The inter-changing of constituencies between mother and son duo of Maneka Gandhi and Varun Gandhi at their request demonstrate the muddled thinking in the BJP. The voters of both Sultanpur and Philibhit don’t seem to have taken it kindly and the BJP may end up losing both.
On the other hand, in the SP, Mulayam Singh Yadav has vacated his Azhamgarh seat to his son, Akhilesh Yadav and moved to his old constituency of Mainpuri and in the absence of a challenge from the BSP, they are expected to romp home comfortably.
In Bihar, the BJP and its ally, LJP are defending all the eight seats against an RJD-led ghatbandhan, which has roped in even smaller caste outfits like Vikassheel Insaf Party (VIP) of Mukesh Saini and Hindustan Awam Morcha of former Bihar CM Jitan Ram Majhi.
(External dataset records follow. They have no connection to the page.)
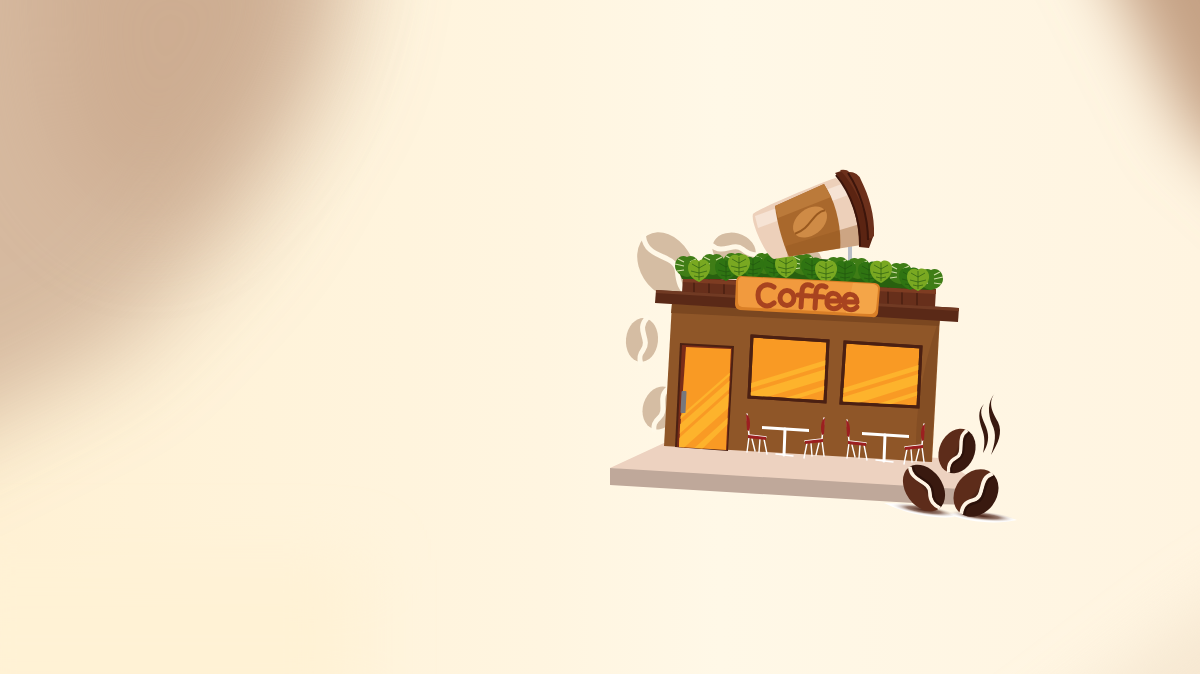
<!DOCTYPE html>
<html lang="en">
<head>
<meta charset="utf-8">
<title>Coffee shop</title>
<style>
:root {
  --cream: #fff8e7; --butter: #fff2d5; --latte: #c5a184; --bean-pale: #d5bda3;
  --wall: #8f5628; --wall-dark: #7b4720; --trim: #5a2917; --frame: #4b2012;
  --glass: #f99a24; --glass-shine: #fdb32c; --sign: #f19a3e; --sign-edge: #d97f27; --lettering: #a8431f;
  --planter: #672f1b; --leaf: #3f7d16; --leaf-light: #79a821; --leaf-dark: #28600f;
  --floor: #edd2c0; --floor-side: #bfa89a; --chair: #9c1f20; --white: #fff;
  --cup: #edd0ba; --sleeve: #a9682c; --lid: #5b2412;
  --roast: #5d2c1a; --roast-dark: #39190f;
}
html, body { margin: 0; height: 100%; overflow: hidden; background: var(--cream); }
.banner { display: block; width: 1200px; height: 674px; }
.pale { fill: var(--bean-pale); }
.pale-crease { fill: none; stroke: var(--cream); stroke-width: 5; stroke-linecap: round; }
.window { fill: var(--glass); stroke: var(--frame); stroke-width: 3; }
.shine { fill: var(--glass-shine); }
.line { fill: none; stroke: var(--white); stroke-linecap: round; }
.lettering { fill: none; stroke: var(--lettering); stroke-width: 5; stroke-linecap: round; stroke-linejoin: round; }
.planter { fill: var(--planter); }
.slat { stroke: var(--frame); stroke-width: 1.5; }
</style>
</head>
<body>
<svg class="banner" viewBox="0 0 1200 674" role="img" aria-label="Coffee shop with a takeaway cup on the roof and coffee beans">
  <defs>
    <filter id="soft" x="-50%" y="-50%" width="200%" height="200%"><feGaussianBlur stdDeviation="50"/></filter>
    <filter id="softer" x="-50%" y="-50%" width="200%" height="200%"><feGaussianBlur stdDeviation="32"/></filter>
    <linearGradient id="butter-fade" x1="0" y1="0" x2="1" y2="0">
      <stop offset="0" stop-color="#fff1d4"/><stop offset="0.45" stop-color="#fff5e0"/><stop offset="0.6" stop-color="#fff8e7"/><stop offset="1" stop-color="#fff4e0"/>
    </linearGradient>
    <radialGradient id="shadow">
      <stop offset="0" stop-color="#4a2114"/><stop offset="0.5" stop-color="#7a5646" stop-opacity="0.8"/><stop offset="1" stop-color="#fff" stop-opacity="0"/>
    </radialGradient>
    <linearGradient id="roast" x1="0" y1="0" x2="1" y2="0">
      <stop offset="0.45" stop-color="#5d2c1a"/><stop offset="0.6" stop-color="#39190f"/>
    </linearGradient>
    <g id="leaf">
      <path d="M0 -10C5 -14 12 -9 11 -2C10 5 4 9 0 11C-5 9 -11 4 -11 -3C-11 -10 -5 -13 0 -10Z"/>
      <path d="M0 -9V9M0 -3L7 -7M0 -3L-7 -7M0 2L8 0M0 2L-8 0M0 6L5 5M0 6L-5 5" fill="none" stroke="#1f5210" stroke-opacity="0.6"/>
    </g>
    <g id="frond">
      <path d="M0 -10C6 -13 12 -8 12 -1C12 5 6 9 0 10C-6 9 -12 5 -12 -1C-12 -8 -6 -13 0 -10Z"/>
      <path d="M3 -5L9 -8M3 -1L12 -3M3 3L10 4M-3 -5L-9 -8M-3 -1L-12 -3M-3 3L-10 4" fill="none" stroke="#cfdda6" stroke-width="1.2"/>
    </g>
    <g id="chair">
      <path d="M747 414L749 435L766 437" class="line" stroke-width="1.5"/>
      <path d="M749 437L747 452M764 439L767 454M752 439L755 451M760 439L759 452" class="line" stroke-width="1.4"/>
      <path d="M746 414C750 416 751 424 749 431L747 430Z" fill="#9c1f20"/>
      <path d="M748 435L766 437V440L748 438Z" fill="#9c1f20"/>
    </g>
    <g id="cafe-set">
      <use href="#chair"/>
      <use href="#chair" transform="translate(1571 4) scale(-1 1)"/>
      <path d="M762 426L809 429V432L762 429Z" fill="#fff"/>
      <path d="M785 429L784 455" class="line" stroke-width="3"/>
      <path d="M776 454L793 456" class="line" stroke-width="1.5"/>
    </g>
    <g id="roasted-bean">
      <ellipse rx="18" ry="25" fill="url(#roast)"/>
      <path d="M1 -25C-7 -12 9 -3 2 7C-3 14 -2 19 1 25" fill="none" stroke="#fff4e4" stroke-width="3.5"/>
      <path d="M4 -24C-3 -12 12 -3 5 8C0 15 1 20 4 24" fill="none" stroke="#2b110a" stroke-width="2"/>
    </g>
    <clipPath id="cup-shape"><path d="M753 214C757 209 827 180 836 178C850 190 864 225 861 245L774 259C767 258 750 222 753 214Z"/></clipPath>
    <clipPath id="door-glass"><path d="M684 347L731 349L726 450L679 447Z"/></clipPath>
    <clipPath id="left-glass"><path d="M752 336L828 341L825 402L749 397Z"/></clipPath>
    <clipPath id="right-glass"><path d="M845 342L921 347L918 407L841 403Z"/></clipPath>
  </defs>

  <g id="backdrop">
    <rect width="1200" height="674" fill="url(#butter-fade)"/>
    <rect x="-60" y="560" width="420" height="160" fill="#fff2d5" filter="url(#softer)"/>
    <path d="M-120 -120H360L330 60L240 220L120 350L-120 470Z" fill="#cfb096" opacity="0.85" filter="url(#soft)"/>
    <path d="M40 -90H330L270 110L150 230L60 150Z" fill="#c5a184" opacity="0.5" filter="url(#soft)"/>
    <path d="M1080 -90H1300V230L1190 130Z" fill="#c5a184" filter="url(#softer)"/>
    <path d="M1200 610L1280 560V760H1000Z" fill="#f3e3cc" opacity="0.7" filter="url(#softer)"/>
  </g>

  <g id="pale-beans">
    <g transform="translate(666 265) rotate(-32)">
      <ellipse class="pale" rx="26" ry="35"/>
      <path class="pale-crease" d="M-4 -36C-14 -14 15 -5 6 12C1 22 0 28 2 36"/>
    </g>
    <g transform="translate(734 250) rotate(-75)">
      <ellipse class="pale" rx="17" ry="22"/>
      <path class="pale-crease" d="M-1 -23C-8 -9 8 -3 3 8C0 14 0 18 1 23"/>
    </g>
    <g transform="translate(642 340) rotate(6)">
      <ellipse class="pale" rx="16" ry="22"/>
      <path class="pale-crease" d="M3 -23C-8 -9 9 -2 2 10C-1 15 -1 18 1 23"/>
    </g>
    <g transform="translate(660 408) rotate(18)">
      <ellipse class="pale" rx="17" ry="22"/>
      <path class="pale-crease" d="M3 -23C-8 -9 9 -2 2 10C-1 15 -1 18 1 23"/>
    </g>
    <ellipse class="pale" cx="808" cy="262" rx="14" ry="14"/>
  </g>

  <g id="terrace">
    <path d="M664 443L940 458L968 476V505L610 468Z" fill="var(--floor)"/>
    <path d="M610 468L960 489L975 505L930 504L610 485Z" fill="var(--floor-side)"/>
  </g>

  <g id="shop">
    <path d="M672 303L940 316L932 462L664 446Z" fill="var(--wall)"/>
    <path d="M672 304L940 318L939 326L671 313Z" fill="var(--wall-dark)"/>
    <path d="M939 320L931 462L917 461C913 425 922 365 939 320Z" fill="var(--wall-dark)" opacity="0.5"/>

    <g id="door">
      <path d="M680 343L734 346L728 451L675 447Z" fill="var(--frame)"/>
      <path d="M682 345L732 348L727 450L677 447Z" fill="#7a2c18"/>
      <path d="M686 347L731 349L726 450L679 447Z" fill="var(--glass)"/>
      <g class="shine" clip-path="url(#door-glass)">
        <path d="M676 428L735 376V384L676 437ZM676 441L735 388V402L678 453ZM690 452L735 411V417L699 452ZM676 420L735 368V371L676 423Z"/>
      </g>
      <rect x="681" y="391" width="5" height="22" rx="1" fill="#77777d" transform="rotate(3 683 402)"/>
    </g>

    <g id="windows">
      <path class="window" d="M752 336L828 341L825 402L749 397Z"/>
      <path class="window" d="M845 342L921 347L918 407L841 403Z"/>
      <path class="shine" clip-path="url(#left-glass)" d="M748 384L830 359V364L748 389ZM748 393L830 368V378L757 400ZM779 400L830 384V388L790 401Z"/>
      <path class="shine" clip-path="url(#right-glass)" d="M840 389L922 364V369L840 394ZM840 398L922 373V383L849 406ZM871 406L922 390V394L882 407Z"/>
      <path d="M752 336L828 341L825 402L749 397ZM845 342L921 347L918 407L841 403Z" fill="none" stroke="var(--frame)" stroke-width="3"/>
    </g>

    <g id="seating">
      <use href="#cafe-set"/>
      <use href="#cafe-set" x="100" y="6"/>
    </g>

    <g id="planters">
      <path class="planter" d="M683 277L738 280V296L682 293ZM876 286L936 289L935 307L876 304Z"/>
      <path class="slat" d="M694 278V294M709 279V294M724 280V295M888 287V305M902 288V306M917 289V306"/>
      <path d="M683 278L738 281V285L683 282ZM876 287L936 290V294L876 291Z" fill="#7e3c22"/>
    </g>

    <g id="roof">
      <path d="M656 290L959 308L958 322L655 303Z" fill="var(--trim)"/>
      <path d="M656 290L959 308V311L656 293Z" fill="#713a23"/>
      <path d="M850 246V263" stroke="#b8bcc5" stroke-width="4"/>
      <path d="M784 254V264" stroke="#b8bcc5" stroke-width="4"/>
    </g>

    <g id="greenery">
      <path d="M678 270C690 256 730 262 760 260C800 254 840 262 880 264C910 268 935 270 941 284L930 290L740 279L682 279Z" fill="var(--leaf-dark)"/>
      <g fill="var(--leaf)">
        <use href="#frond" x="687" y="267"/><use href="#frond" x="713" y="265"/>
        <use href="#frond" x="735" y="264"/><use href="#frond" x="765" y="264"/>
        <use href="#frond" x="803" y="265"/><use href="#frond" x="837" y="268"/>
        <use href="#frond" x="858" y="269"/><use href="#frond" x="900" y="274"/>
        <use href="#frond" x="931" y="280"/>
      </g>
      <g fill="#2f7412">
        <use href="#leaf" x="726" y="270"/><use href="#leaf" x="753" y="268"/>
        <use href="#leaf" x="774" y="267"/><use href="#leaf" x="812" y="269"/>
        <use href="#leaf" x="845" y="272"/><use href="#leaf" x="869" y="273"/>
        <use href="#leaf" x="910" y="279"/>
      </g>
      <g fill="var(--leaf-light)">
        <use href="#leaf" x="699" y="271"/><use href="#leaf" x="739" y="266"/>
        <use href="#leaf" x="786" y="267"/><use href="#leaf" x="826" y="272"/>
        <use href="#leaf" x="881" y="272"/><use href="#leaf" x="918" y="280"/>
      </g>
    </g>

    <g id="sign" role="img" aria-label="Coffee">
      <path d="M741 276L875 283Q880 284 880 288L878 313Q877 318 872 317L740 310Q735 309 735 304L736 281Q737 276 741 276Z" fill="var(--sign-edge)"/>
      <path d="M742 277L873 284Q878 285 878 289L876 309Q875 314 870 314L742 307Q738 306 738 302L738 281Q739 277 742 277Z" fill="var(--sign)"/>
      <path d="M853 283L873 284Q878 285 878 289L876 309Q875 314 870 314L846 313Z" fill="#f7ae50" opacity="0.6"/>
      <g class="lettering">
        <path d="M774 287C767 282 758 286 758 295C758 305 767 309 774 303"/>
        <ellipse cx="787" cy="298" rx="7" ry="7.5"/>
        <path d="M812 286C806 283 802 286 802 292L801 307M798 295L809 296"/>
        <path d="M826 287C820 284 816 287 816 293L815 308M812 296L823 297"/>
        <path d="M828 301L840 301C840 291 827 291 827 300C826 309 835 311 840 306"/>
        <path d="M845 302L857 302C857 292 844 292 844 301C843 310 852 312 857 307"/>
      </g>
    </g>
  </g>

  <g id="takeaway-cup">
    <g clip-path="url(#cup-shape)">
      <rect x="745" y="170" width="125" height="95" fill="var(--cup)"/>
      <path d="M755 216L858 178L862 190L758 228Z" fill="#f6e3d4"/>
      <path d="M775 206L824 184C836 202 842 228 840 251L790 259C784 247 777 224 775 206Z" fill="var(--sleeve)"/>
      <path d="M775 206L824 184L831 197L778 218Z" fill="#bb7a3a"/>
      <path d="M786 246L860 224V248L788 259Z" fill="#91551f" opacity="0.35"/>
    </g>
    <g transform="translate(810 222) rotate(52)">
      <ellipse rx="13" ry="19" fill="#cf8b46"/>
      <path d="M0 -19C-6 -7 6 3 0 19" fill="none" stroke="#99591f" stroke-width="2"/>
    </g>
    <path d="M835 173C848 187 860 219 859 247L869 248L873 237C874 212 865 187 854 173L841 171Z" fill="var(--lid)"/>
    <path d="M840 170Q847 169 849 172Q858 172 861 180C869 196 875 215 874 236Q872 239 869 238C867 213 856 187 840 170Z" fill="#6c301b"/>
    <path d="M848 173C860 191 868 216 868 240M836 175C851 193 861 221 860 246" fill="none" stroke="#3c150b" stroke-width="2"/>
  </g>

  <g id="roasted-beans">
    <path d="M884 503C910 503 935 509 955 517C930 519 905 513 884 503ZM948 514C975 510 1000 514 1017 520C995 525 968 522 948 514Z" fill="#fff"/>
    <ellipse cx="924" cy="510" rx="34" ry="5" fill="url(#shadow)" transform="rotate(9 924 510)"/>
    <ellipse cx="982" cy="516" rx="34" ry="5" fill="url(#shadow)" transform="rotate(6 982 516)"/>
    <use href="#roasted-bean" transform="translate(957 451) rotate(24) scale(.98 .92)"/>
    <use href="#roasted-bean" transform="translate(924 488) rotate(-36) scale(1.02 1.02)"/>
    <use href="#roasted-bean" transform="translate(976 493) rotate(38) scale(1.14 1.02)"/>
    <g id="steam" fill="var(--roast-dark)">
      <path d="M995 393C987 403 993 413 998 422C1003 433 998 443 991 455C995 443 997 434 992 424C988 414 987 402 995 393Z"/>
      <path d="M984 404C978 412 983 419 986 427C990 437 988 445 983 453C985 444 985 437 982 429C979 420 977 411 984 404Z"/>
    </g>
  </g>
</svg>
</body>
</html>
Saini, representing a Mallah (fisherman) community, is expected to add value to the alliance, but how effective it will be remains to be seen.
Bhopal in Madhya Pradesh is witnessing a battle royal between former chief minister Digvijay Singh and Sadhvi Pragya Singh Thakur, an accused in the Malegaon blast case. Digvijay has paraded with like-minded Sadhus to prove his Hindutva credentials and he is no pushover in these polls. In Guna, Jyotiraditya Scindia of the Congress shouldn’t have too much difficulty in retaining his seat.
There are eight seats at stake in West Bengal, all held by the Trinamool Congress. BJP is giving a tough fight to TMC by fully exploiting the Bengalis’ growing uneasiness with the uninterrupted inflow of migrants from the neighbouring Bangladesh. There are reports suggesting that even some of the communist cadres are supporting the BJP to defeat their principal rival, Mamata Banerjee. BJP has to cross the threshold of 30 per cent votes across the state to be able to better its 2014 performance when it won only two seats.
The sixth phase now and the last one on May 19 together account for 118 seats, which, by and large, will decide as to who will call the shots in government formation: The BJP or its existing and potential allies.